Start of Input

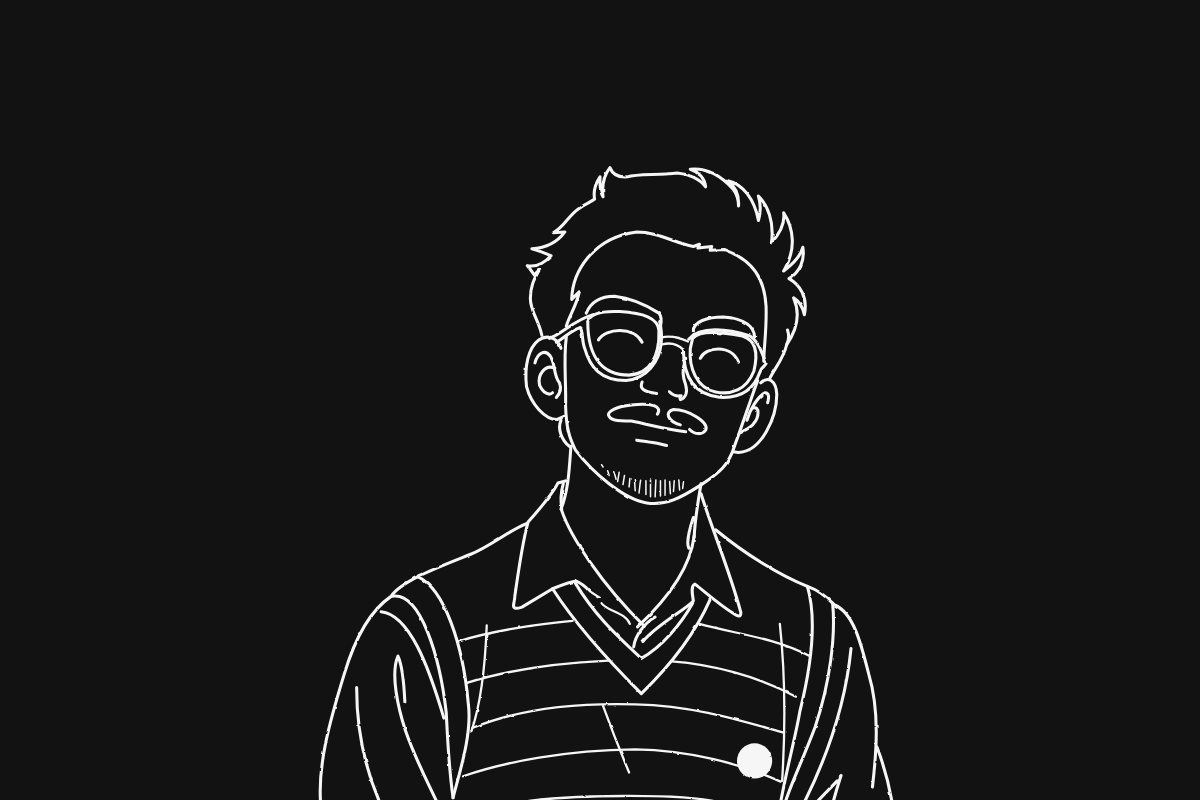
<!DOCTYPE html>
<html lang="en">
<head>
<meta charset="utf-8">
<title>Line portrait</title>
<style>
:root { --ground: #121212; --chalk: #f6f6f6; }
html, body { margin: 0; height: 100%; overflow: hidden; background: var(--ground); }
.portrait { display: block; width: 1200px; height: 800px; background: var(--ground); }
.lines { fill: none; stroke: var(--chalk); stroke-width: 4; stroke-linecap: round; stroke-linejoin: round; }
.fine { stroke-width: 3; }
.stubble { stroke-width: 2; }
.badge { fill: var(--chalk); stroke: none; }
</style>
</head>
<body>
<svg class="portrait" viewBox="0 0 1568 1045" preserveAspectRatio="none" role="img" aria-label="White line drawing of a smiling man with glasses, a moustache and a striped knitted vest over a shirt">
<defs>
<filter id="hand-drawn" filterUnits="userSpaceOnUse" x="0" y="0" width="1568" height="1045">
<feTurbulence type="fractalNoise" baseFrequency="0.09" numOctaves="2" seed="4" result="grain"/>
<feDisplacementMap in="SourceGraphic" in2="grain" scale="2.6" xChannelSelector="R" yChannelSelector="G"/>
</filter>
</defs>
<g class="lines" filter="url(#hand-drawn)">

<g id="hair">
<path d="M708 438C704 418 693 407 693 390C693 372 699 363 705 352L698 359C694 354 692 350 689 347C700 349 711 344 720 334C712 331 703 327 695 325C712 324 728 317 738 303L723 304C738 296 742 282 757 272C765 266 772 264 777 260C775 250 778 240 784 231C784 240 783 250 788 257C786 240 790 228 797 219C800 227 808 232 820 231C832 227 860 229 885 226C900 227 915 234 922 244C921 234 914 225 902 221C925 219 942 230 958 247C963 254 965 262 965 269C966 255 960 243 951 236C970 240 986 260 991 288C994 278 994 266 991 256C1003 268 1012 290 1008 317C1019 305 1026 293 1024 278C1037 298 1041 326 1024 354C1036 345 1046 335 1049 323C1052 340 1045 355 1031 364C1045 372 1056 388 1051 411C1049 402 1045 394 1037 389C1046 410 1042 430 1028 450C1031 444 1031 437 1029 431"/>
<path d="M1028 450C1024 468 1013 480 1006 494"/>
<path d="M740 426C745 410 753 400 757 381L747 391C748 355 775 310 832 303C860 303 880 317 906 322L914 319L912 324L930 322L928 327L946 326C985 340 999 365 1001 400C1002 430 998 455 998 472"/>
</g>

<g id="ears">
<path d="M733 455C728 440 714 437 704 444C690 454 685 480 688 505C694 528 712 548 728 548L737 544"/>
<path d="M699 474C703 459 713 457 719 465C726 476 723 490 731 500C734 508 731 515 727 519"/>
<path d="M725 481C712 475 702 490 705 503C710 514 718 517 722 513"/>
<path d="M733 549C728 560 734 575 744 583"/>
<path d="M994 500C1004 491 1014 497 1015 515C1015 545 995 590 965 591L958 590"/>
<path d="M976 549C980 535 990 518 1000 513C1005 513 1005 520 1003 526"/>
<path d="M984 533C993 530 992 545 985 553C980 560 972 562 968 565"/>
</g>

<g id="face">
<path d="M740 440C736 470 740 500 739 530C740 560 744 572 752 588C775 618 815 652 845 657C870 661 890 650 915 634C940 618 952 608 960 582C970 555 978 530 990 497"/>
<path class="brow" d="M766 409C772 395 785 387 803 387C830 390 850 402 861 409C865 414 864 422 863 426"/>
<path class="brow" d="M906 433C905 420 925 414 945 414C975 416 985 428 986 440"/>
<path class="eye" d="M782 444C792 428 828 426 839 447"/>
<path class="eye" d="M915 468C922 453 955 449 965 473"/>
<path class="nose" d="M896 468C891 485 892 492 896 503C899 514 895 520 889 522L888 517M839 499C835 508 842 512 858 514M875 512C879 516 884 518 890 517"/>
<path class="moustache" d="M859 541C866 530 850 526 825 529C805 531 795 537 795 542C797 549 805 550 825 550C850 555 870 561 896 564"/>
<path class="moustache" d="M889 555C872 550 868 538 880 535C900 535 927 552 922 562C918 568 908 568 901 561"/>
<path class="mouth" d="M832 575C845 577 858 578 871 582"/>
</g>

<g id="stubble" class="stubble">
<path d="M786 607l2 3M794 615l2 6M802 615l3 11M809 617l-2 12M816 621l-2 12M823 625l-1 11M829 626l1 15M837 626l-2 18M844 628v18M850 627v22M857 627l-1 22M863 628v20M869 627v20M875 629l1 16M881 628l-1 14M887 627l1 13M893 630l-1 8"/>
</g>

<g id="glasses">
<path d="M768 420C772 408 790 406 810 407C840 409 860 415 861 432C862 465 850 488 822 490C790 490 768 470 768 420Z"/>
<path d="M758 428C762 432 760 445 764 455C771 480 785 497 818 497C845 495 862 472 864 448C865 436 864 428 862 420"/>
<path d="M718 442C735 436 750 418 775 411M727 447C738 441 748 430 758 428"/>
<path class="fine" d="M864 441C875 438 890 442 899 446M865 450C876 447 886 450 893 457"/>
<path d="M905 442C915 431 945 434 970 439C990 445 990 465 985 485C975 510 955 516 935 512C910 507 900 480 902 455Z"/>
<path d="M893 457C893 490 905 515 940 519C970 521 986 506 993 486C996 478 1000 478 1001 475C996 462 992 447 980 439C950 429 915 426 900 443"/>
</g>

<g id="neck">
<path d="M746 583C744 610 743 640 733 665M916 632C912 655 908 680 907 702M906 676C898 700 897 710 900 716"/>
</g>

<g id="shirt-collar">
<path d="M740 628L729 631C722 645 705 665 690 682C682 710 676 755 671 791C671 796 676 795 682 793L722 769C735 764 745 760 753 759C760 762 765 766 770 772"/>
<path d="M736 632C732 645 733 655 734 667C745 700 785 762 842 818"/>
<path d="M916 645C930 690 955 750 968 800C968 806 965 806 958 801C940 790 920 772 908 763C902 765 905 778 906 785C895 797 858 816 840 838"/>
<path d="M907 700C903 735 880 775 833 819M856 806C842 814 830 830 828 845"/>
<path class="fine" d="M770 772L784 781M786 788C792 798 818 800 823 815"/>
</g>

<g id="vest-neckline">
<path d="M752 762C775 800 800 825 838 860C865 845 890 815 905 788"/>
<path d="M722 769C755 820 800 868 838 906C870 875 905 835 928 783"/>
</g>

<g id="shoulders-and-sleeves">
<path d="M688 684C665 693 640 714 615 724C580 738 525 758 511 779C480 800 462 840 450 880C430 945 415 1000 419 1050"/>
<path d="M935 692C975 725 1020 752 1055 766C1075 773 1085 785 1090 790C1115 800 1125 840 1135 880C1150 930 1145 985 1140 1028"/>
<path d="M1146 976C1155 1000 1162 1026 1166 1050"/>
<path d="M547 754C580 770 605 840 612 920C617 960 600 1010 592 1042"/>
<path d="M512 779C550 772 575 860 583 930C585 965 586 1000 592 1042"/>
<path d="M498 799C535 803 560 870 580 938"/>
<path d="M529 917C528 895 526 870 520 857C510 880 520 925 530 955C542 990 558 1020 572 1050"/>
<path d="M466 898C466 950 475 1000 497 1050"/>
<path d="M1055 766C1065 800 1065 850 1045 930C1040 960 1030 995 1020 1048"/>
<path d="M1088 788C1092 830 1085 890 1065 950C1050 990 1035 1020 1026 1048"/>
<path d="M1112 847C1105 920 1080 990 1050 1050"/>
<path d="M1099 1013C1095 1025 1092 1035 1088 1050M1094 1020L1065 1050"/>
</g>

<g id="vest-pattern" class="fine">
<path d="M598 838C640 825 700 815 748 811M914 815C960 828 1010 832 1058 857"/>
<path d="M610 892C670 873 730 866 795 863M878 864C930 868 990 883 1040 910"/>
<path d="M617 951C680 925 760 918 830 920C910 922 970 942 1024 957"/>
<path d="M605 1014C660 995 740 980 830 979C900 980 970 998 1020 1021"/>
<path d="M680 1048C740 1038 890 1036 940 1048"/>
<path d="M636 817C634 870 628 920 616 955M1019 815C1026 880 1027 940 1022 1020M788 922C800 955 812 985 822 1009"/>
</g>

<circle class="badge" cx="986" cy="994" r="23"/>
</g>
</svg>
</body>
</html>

End of Input

In the listing above, find the line containing "898C466 950 475" and the line containing "1014C660 995 740", then quote both, plus every line between them, exactly as written.

» Reply:
<path d="M466 898C466 950 475 1000 497 1050"/>
<path d="M1055 766C1065 800 1065 850 1045 930C1040 960 1030 995 1020 1048"/>
<path d="M1088 788C1092 830 1085 890 1065 950C1050 990 1035 1020 1026 1048"/>
<path d="M1112 847C1105 920 1080 990 1050 1050"/>
<path d="M1099 1013C1095 1025 1092 1035 1088 1050M1094 1020L1065 1050"/>
</g>

<g id="vest-pattern" class="fine">
<path d="M598 838C640 825 700 815 748 811M914 815C960 828 1010 832 1058 857"/>
<path d="M610 892C670 873 730 866 795 863M878 864C930 868 990 883 1040 910"/>
<path d="M617 951C680 925 760 918 830 920C910 922 970 942 1024 957"/>
<path d="M605 1014C660 995 740 980 830 979C900 980 970 998 1020 1021"/>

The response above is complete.